Leslie Segelke, Executive Director, The HAT FUND, INC.
Leslie Segelke,

At The HAT FUND we focus very strongly on making a meaningful lasting difference for each child.  This is very expensive and very time consuming but extremely worthwhile.  It is a focused effort to ensure no one falls through the cracks.  There are tremendously successful programs that are quite large and do wonderful things for huge numbers of people but at The HAT FUND we are an organization that puts a great deal of time and energy, and love into each and every child, family, community.   It grows from the seed.  We have to nourish our seedlings far better in this country… in this world. – L.S.

Where would the human civilization be today if all those from our earliest ancestors to today’s leaders were to resign themselves to never being able to make a difference in the World? Honestly we cannot reach an answer to that question because we are subconsciously living in a zone of comfort that was actually created by those, before us, who thought of us and made a difference to the lives we lead today.

Unfortunately making a difference is lots and lots of hard work. Giving away money in charity is easy but the responsibility that comes with judiciously using those charitable funds that have been received is not at all easy.  Though it may not seem so to a person outside, the task of the person entrusted with dispensing those charitable funds is extremely heart-breaking.  To an outsider, it may seem that handing over money or material is easy because they are so many who are so needy in our society that one can’t go wrong. Instant or one-off gratification is indeed easy to achieve.

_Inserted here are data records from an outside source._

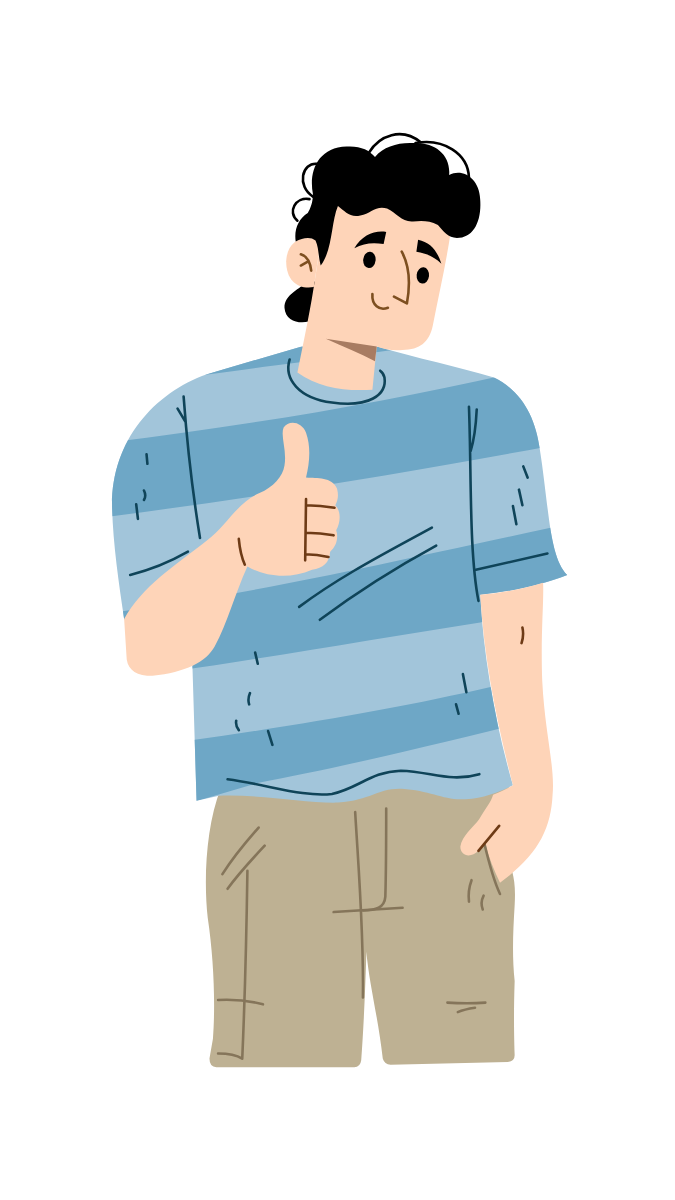
<!DOCTYPE html>
<html lang="en">
<head>
<meta charset="utf-8">
<title>Thumbs up character</title>
<style>
:root {
  --paper: #ffffff;
  --skin: #fed4b8;
  --skin-shade: #a87c62;
  --skin-line: #6e3b16;
  --face-line: #7d4f20;
  --hair: #000000;
  --shirt-light: #a2c5da;
  --shirt-dark: #6ea7c6;
  --shirt-line: #0f4459;
  --trousers: #beb193;
  --trousers-line: #85755a;
}
html, body { margin: 0; padding: 0; background: var(--paper); overflow: hidden; }
.canvas { width: 675px; height: 1200px; overflow: hidden; background: var(--paper); }
.canvas svg { display: block; width: 675px; height: 1200px; }
.skin { fill: var(--skin); }
.hair { fill: var(--hair); }
.line { fill: none; stroke-width: 3; stroke-linecap: round; stroke-linejoin: round; }
.curl { stroke: var(--hair); }
.skin-line { stroke: var(--skin-line); }
.face-line { stroke: var(--face-line); }
.shirt-line { stroke: var(--shirt-line); }
.trousers-line { stroke: var(--trousers-line); }
.dark-stripe { fill: var(--shirt-dark); }
</style>
</head>
<body>
<main class="canvas">
<svg viewBox="0 0 783 1392" role="img" aria-label="Smiling man in a striped blue T-shirt giving a thumbs up, one hand in his pocket">
  <defs>
    <path id="shirt-shape" d="M350 402 L240 434 C178 456 129 512 130 588 C131 630 138 678 144 718 L223 765 L228 929 L254 923 C300 921 355 932 392 931 C432 928 438 914 466 915 C500 917 515 929 540 927 C562 926 580 918 595 911 C576 845 561 765 557 690 C595 686 630 678 658 667 C637 646 637 590 626 520 C621 485 606 454 573 438 C530 425 485 416 437 402 Z"/>
    <clipPath id="shirt-clip"><use href="#shirt-shape"/></clipPath>
  </defs>

  <g id="trousers">
    <path fill="var(--trousers)" d="M256 915 C239 958 236 1020 241 1065 C248 1112 250 1165 247 1205 L243 1228 Q243 1238 251 1238 L411 1238 Q418 1238 419 1230 C422 1190 424 1140 425 1104 C428 1140 439 1182 444 1228 Q446 1235 453 1235 L589 1232 Q597 1231 597 1224 C596 1190 596 1170 597 1138 C594 1110 595 1082 597 1050 C598 1032 597 1022 594 1010 L590 908 Z"/>
    <g class="line trousers-line">
      <path d="M300 960 C285 977 270 995 258 1014"/>
      <path d="M307 981 C292 997 277 1013 264 1031"/>
      <path d="M287 1010 C286 1080 284 1160 281 1228 C273 1223 263 1222 253 1222"/>
      <path d="M253 1160 C272 1159 290 1161 305 1165"/>
      <path d="M412 942 C416 1010 422 1080 421 1157"/>
      <path d="M448 938 C448 975 448 1005 447 1040 C446 1053 436 1056 421 1056"/>
      <path d="M387 1058 L467 1053"/>
      <path d="M547 1021 C544 1029 543 1037 544 1046 M561 1039 C558 1045 558 1050 560 1055"/>
      <path d="M519 1163 C534 1164 549 1164 563 1163 M531 1174 C538 1171 544 1170 551 1169"/>
    </g>
  </g>

  <g id="shirt">
    <use href="#shirt-shape" fill="var(--shirt-light)"/>
    <g class="dark-stripe" clip-path="url(#shirt-clip)">
      <path d="M236 435 L352 398 L460 400 L455 406 C400 414 330 422 236 435 Z"/>
      <path d="M120 514 C270 496 430 470 590 434 L640 517 C480 547 300 577 120 600 Z"/>
      <path d="M120 712 C290 690 440 655 640 612 L680 690 L557 722 C440 740 330 760 200 779 Z"/>
      <path d="M220 859 C350 841 470 820 569 797 L600 840 C480 870 380 893 300 908 L222 931 Z"/>
    </g>
    <g class="line shirt-line">
      <path d="M213 460 C217 515 224 575 232 624 M206 474 L215 489"/>
      <path d="M544 472 C547 550 544 640 555 697 M553 475 C552 495 550 510 546 523"/>
      <path d="M151 667 C175 661 197 652 218 640"/>
      <path d="M552 661 L635 642"/>
      <path d="M347 704 C395 668 450 640 501 612 M371 719 C410 690 460 658 506 633"/>
      <path d="M264 904 C310 910 352 925 385 921 C415 915 430 895 465 894 C500 895 522 908 556 898"/>
      <path d="M170 527 L171 538 M167 569 Q170 575 167 580 M158 585 L160 602"/>
      <path d="M607 541 L612 554 M602 568 L606 586 M595 587 L599 608"/>
      <path d="M296 757 L299 770 M290 804 Q287 811 289 817 M274 836 Q273 842 277 847 M311 848 L316 864"/>
      <path d="M537 782 L541 803 M529 817 L532 828"/>
    </g>
  </g>

  <g id="pocket-arm">
    <path class="skin" d="M557 690 C582 688 607 683 630 676 C631 700 627 735 629 790 C632 850 644 890 641 922 C639 962 624 992 580 1024 C573 1009 567 995 563 979 L555 987 C546 996 534 993 534 982 C536 969 549 960 556 950 C563 938 570 930 572 922 C582 918 590 914 595 911 C577 840 562 770 557 690 Z"/>
    <path class="line trousers-line" d="M562 979 C567 1000 572 1020 580 1037"/>
    <path class="line skin-line" d="M579 958 L555 987 M606 728 Q608 737 605 746"/>
  </g>

  <g id="thumbs-up-arm">
    <path class="skin" d="M144 718 C165 680 203 656 240 627 C262 611 276 582 301 572 C317 565 328 553 330 540 C333 522 325 506 329 496 C335 487 350 489 355 502 C361 519 359 537 355 554 C368 555 385 553 391 567 C393 575 392 580 389 586 C396 593 395 607 390 615 C393 624 390 634 383 640 C382 653 375 659 362 661 C335 673 305 668 287 657 C272 690 264 722 249 750 C239 768 215 780 177 784 C159 784 149 778 147 765 Z"/>
    <g class="line skin-line">
      <path d="M355 579 L354 650 M355 586 Q372 586 388 589 M355 618 Q372 618 387 621 M354 643 Q368 643 381 646"/>
      <path d="M277 625 C278 636 280 646 284 655"/>
    </g>
  </g>

  <g id="head">
    <path class="hair" d="M352 330 C343 338 330 343 330 357 C331 372 346 376 358 373 L370 325 Z"/>
    <path class="skin" d="M380 230 L366 320 C361 355 352 398 345 432 C370 450 400 454 432 452 L437 402 C446 405 455 407 467 406 C487 406 498 397 502 378 C509 342 517 308 523 268 L505 240 Z"/>
    <path fill="var(--skin-shade)" d="M378 393 L437 402 L435 419 C418 410 398 402 378 393 Z"/>
    <path class="line shirt-line" d="M336 417 C329 440 347 462 385 467 C428 473 449 458 446 438 Q445 433 441 430"/>
    <path class="skin" d="M372 280 C352 270 333 279 332 303 C332 326 346 336 364 333 Z"/>
    <path class="line face-line" d="M349 295 C356 297 360 305 361 314 M349 308 L356 304"/>
    <g id="curls" class="line curl">
      <path d="M428 177 C440 157 466 147 488 165"/>
      <path d="M482 166 C514 160 543 178 544 206"/>
      <path d="M368 190 C350 188 344 216 363 228"/>
      <path d="M359 231 C343 228 333 246 345 256"/>
    </g>
    <path class="hair" d="M372 308 C369 296 370 288 366 279 C360 274 351 276 343 280 C341 266 346 254 357 247 C360 242 363 235 363 225 C358 200 368 171 402 170 C418 169 428 174 435 182 C445 170 462 165 480 166 C505 165 523 180 521 203 C537 195 556 207 557 231 C559 257 549 276 530 276 C520 276 514 268 508 261 C498 256 490 256 479 257 C466 258 460 247 449 242 C436 238 430 248 418 250 C406 253 400 245 392 239 C384 258 386 290 372 308 Z"/>
    <g id="face">
      <path class="hair" d="M411 288 C420 273 434 267 448 269 L445 283 C432 281 422 282 411 288 Z"/>
      <path class="hair" d="M485 278 C499 281 507 290 512 306 C504 298 495 294 483 292 Z"/>
      <ellipse class="hair" cx="428.500" cy="301.500" rx="7.200" ry="9.500" transform="rotate(6 428.500 301.500)"/>
      <ellipse class="hair" cx="490.500" cy="319.500" rx="7.200" ry="9.500" transform="rotate(6 490.500 319.500)"/>
      <path class="line face-line" d="M466 292 C476 310 476 330 472 352 L457 344"/>
      <path class="line face-line" d="M432 341 C431 354 440 361 450 357"/>
    </g>
  </g>
</svg>
</main>
</body>
</html>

From my personal experience, I can state that making a difference that lasts a life-time, not merely for that moment, to just one person from a broken home or much worse without a home, is a huge task. But, thankfully it is the most satisfying one too.

As a non-profit organization, we have two choices – do we thinly spread our efforts and resources over several or do we make a life-changing impact on a few. When we do the former, the results from that thinly-spread effort often wear off very quickly. Whereas when we do the latter, the impact often triggers several positives of much longer-lasting value. We can compare the former to air-dropping food to a disaster-struck community (it most likely only reaches the young and healthy males) and the latter to setting-up a base kitchen which has the capability of catering equally to all.

At Hat Fund, we focus on and practice more of the latter – providing impactful life-changing support to the needy child, which empowers the child’s ability to sustain independently and in the long-term rise above threshold of the needy and finally attain the status of a giver!

However, the pursuit of our goal of delivering a focused impactful difference to each child invites criticism that we ignore the larger good of the community’s needs. Such criticism is certainly not true because it is our sincere intention to leave no needy behind. Every person in need is a person of interest to us. However making a difference is not a numbers game.

At The HAT Fund, we do not claim to take on a universal burden; we take on those needy who are within sight of our community. There are ways and ways to uplift the needy; we have taken on to uplift the needy through an eco-system of imparting skills to play tennis at the highest levels with equal parts of academic achievements.

Even though we run outreach programs, we have no magic tool that brings into our line-of-sight every needy person.
Therefore we do learn, albeit belatedly, that some very needy may have missed our attention. Such a loss of the opportunity to make a difference saddens us at The HAT Fund immensely. Any student of social sciences will tell you that the most vulnerable are also often socially the most invisible; thus are frequently bypassed by conventional development efforts.

At the heart of our efforts is enriching the personality, nourishing the dreams and improving the latent skills of every needy youngster that comes our way, so that they can soon rise above the class of the needy and graduate to a class of self-sustaining individuals. No effort, time or resources are spared by us on this account. The results we have achieved are immensely encouraging and speak for themselves. A.A.